Speech delivered on behalf of Turkish Jewish Community by The Vice President Moris Levi at the commemoration ceremony of Struma Disaster organized by the State on 24th February 2015 in Sarayburnu 

İstanbul: 24th February 2015

Most of us here had not even been born during the time of Struma Disaster.

Today, there is nobody alive that remembers the victims of Struma personally, one by one.

Nowadays we mention Struma as the name of a ship and the 768 people who died in it are like mere statistics to us.

But Struma was boarded by people; women, children, young people, old people who were willing to survive with hope, although they were in desperation and isolation.

Those people are now mentioned as a whole, only as “Struma”.

We remember “human beings” with the name of an old ship that had 46 meters of length and that had been, throughout the last 15 years of its lifetime, used to transport animals on Danube, before it finally sank down.

When they say Struma, the thing I remember is that my elderly people over their 80s started weeping out loud every time they heard its name.

When I was young, I met people who carried food to Struma together with Turkish Red Crescent in the middle of the night as the officials of the time shut their eyes to it and who personally testified the desperate situation of those people.

Struma was abandoned, it was alone, unprotected, insignificant and desperate, 

it was a problem that everyone wanted to get rid of, it was a plague that was preferred to disappear or to have never occurred at all.

Unfortunately, it was one of those ships that not only Turkey, but also England, Russia, Romania and perhaps all of the other European countries wished to have never existed at all.

I’m glad that they are being remembered now; since history is full of similar cases of annihilation because of marginalization and hatred and most are never remembered at all.

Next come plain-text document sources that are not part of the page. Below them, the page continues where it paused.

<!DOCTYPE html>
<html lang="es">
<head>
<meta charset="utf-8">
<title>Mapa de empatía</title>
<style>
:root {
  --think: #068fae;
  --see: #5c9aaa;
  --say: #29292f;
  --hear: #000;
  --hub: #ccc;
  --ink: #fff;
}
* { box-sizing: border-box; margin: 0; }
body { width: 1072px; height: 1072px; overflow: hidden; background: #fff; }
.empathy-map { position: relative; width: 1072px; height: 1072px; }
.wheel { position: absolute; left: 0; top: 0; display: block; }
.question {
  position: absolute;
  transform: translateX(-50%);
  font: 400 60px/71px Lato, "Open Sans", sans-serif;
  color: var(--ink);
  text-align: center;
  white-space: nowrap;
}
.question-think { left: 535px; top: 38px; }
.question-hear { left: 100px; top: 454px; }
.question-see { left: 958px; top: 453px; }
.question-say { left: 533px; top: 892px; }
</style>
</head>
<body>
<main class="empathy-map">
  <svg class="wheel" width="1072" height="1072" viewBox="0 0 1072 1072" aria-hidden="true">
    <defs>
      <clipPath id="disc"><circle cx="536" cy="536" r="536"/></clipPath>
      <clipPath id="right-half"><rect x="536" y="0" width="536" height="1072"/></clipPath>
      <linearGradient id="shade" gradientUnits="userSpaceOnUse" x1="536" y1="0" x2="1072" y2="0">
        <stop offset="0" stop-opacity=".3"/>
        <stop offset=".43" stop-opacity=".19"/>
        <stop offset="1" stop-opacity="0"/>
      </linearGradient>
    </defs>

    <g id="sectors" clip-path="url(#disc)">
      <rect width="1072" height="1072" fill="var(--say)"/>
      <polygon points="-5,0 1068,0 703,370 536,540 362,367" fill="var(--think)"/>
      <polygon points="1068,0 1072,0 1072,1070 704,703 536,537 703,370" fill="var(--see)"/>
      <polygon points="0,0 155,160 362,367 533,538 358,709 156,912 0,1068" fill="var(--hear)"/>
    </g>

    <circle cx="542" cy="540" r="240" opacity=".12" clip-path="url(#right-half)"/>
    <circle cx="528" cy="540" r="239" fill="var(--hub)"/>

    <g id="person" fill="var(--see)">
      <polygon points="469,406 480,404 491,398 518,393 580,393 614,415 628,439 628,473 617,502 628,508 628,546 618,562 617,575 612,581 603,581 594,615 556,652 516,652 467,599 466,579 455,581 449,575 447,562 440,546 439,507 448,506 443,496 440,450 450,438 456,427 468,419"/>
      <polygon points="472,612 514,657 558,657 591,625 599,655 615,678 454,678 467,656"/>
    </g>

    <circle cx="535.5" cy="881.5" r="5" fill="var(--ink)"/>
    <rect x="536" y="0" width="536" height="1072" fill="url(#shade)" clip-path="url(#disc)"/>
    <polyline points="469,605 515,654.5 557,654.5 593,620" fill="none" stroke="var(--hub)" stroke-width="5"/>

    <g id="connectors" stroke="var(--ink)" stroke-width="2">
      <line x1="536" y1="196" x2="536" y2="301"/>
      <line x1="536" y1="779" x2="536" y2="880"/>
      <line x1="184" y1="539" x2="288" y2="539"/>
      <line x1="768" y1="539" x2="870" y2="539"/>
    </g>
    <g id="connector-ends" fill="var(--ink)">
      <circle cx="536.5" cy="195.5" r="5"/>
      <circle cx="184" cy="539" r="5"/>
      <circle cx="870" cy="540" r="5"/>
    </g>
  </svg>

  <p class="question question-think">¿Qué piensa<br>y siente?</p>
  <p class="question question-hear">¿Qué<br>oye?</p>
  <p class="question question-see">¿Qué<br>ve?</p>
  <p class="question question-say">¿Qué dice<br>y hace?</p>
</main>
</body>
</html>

Today, after 73 years, it is impossible to judge those officers, diplomats and politicians of those days with the scale of justice.

And if there is no particular person to blame, this means that everybody has his share in the responsibility about this incident.

However, what we need to do is to be able to see the present day in the light of what has taken place in the past.

To interpret what is right on behalf of the future of humanity from the mistakes of the past

If this is not or cannot be done,

It is clear that things will continue like this and the world will commemorate more of new incidents of Struma and we will bear the responsibility of new Struma incidents.

The right to live is sacred. In all divine religions, it is underlined that saving a life means saving the entire humanity.

The victims and the "decision and speech makers" have changed but unfortunately even 73 years after Struma Disaster, the hate speech continues

Struma is a typical story of how people in a desperate situation can be abandoned and isolated at a moment when discourse can turn into interests and interests can turn into actions.

Despite any development and even at times when, due to a variety of reasons, it seems very attractive to use marginalizing expressions, we must be conscious of the consequences against the rights to live and sensitivities of the people and believers of religions.

Turkish Jewish community would like to underline that due to whatever reason it is said and whomever says it, every hate speech alike, either anti-Semitist or anti-Islamist, is making us live through the pain of isolation in the way that hate speech endangers the future of all of us.

It is for these reasons that we heartily understand the feelings of the people who are exposed to Islamophobia and similar marginalization and discrediting in the societies they live in.

It is for these reasons that in order to prevent the minority communities from feeling isolated and abandoned, the majority should endeavor to make empathy with the minorities and improve their education and justice systems.

Such historical disasters as Struma reveal for another time that

As long as we do the right thing for the sake of doing the right thing and take over the responsibility for it, it will be possible for us to bequeath to next generations both a more honorable and a more powerful past.

The way that we commemorate Struma and remember the states of that time that isolated and abandoned Struma and the way that we do this right thing many years after it happened just for the sake of doing the right thing are hopeful approaches for all of us, in looking out to the future in faith by bearing the responsibility of the past. The future that we shall establish by expanding and popularizing this hope can enlighten the whole world.

Turkish Jewish community is thankful to all those people out there who have been taking these steps and sharing our sorrow.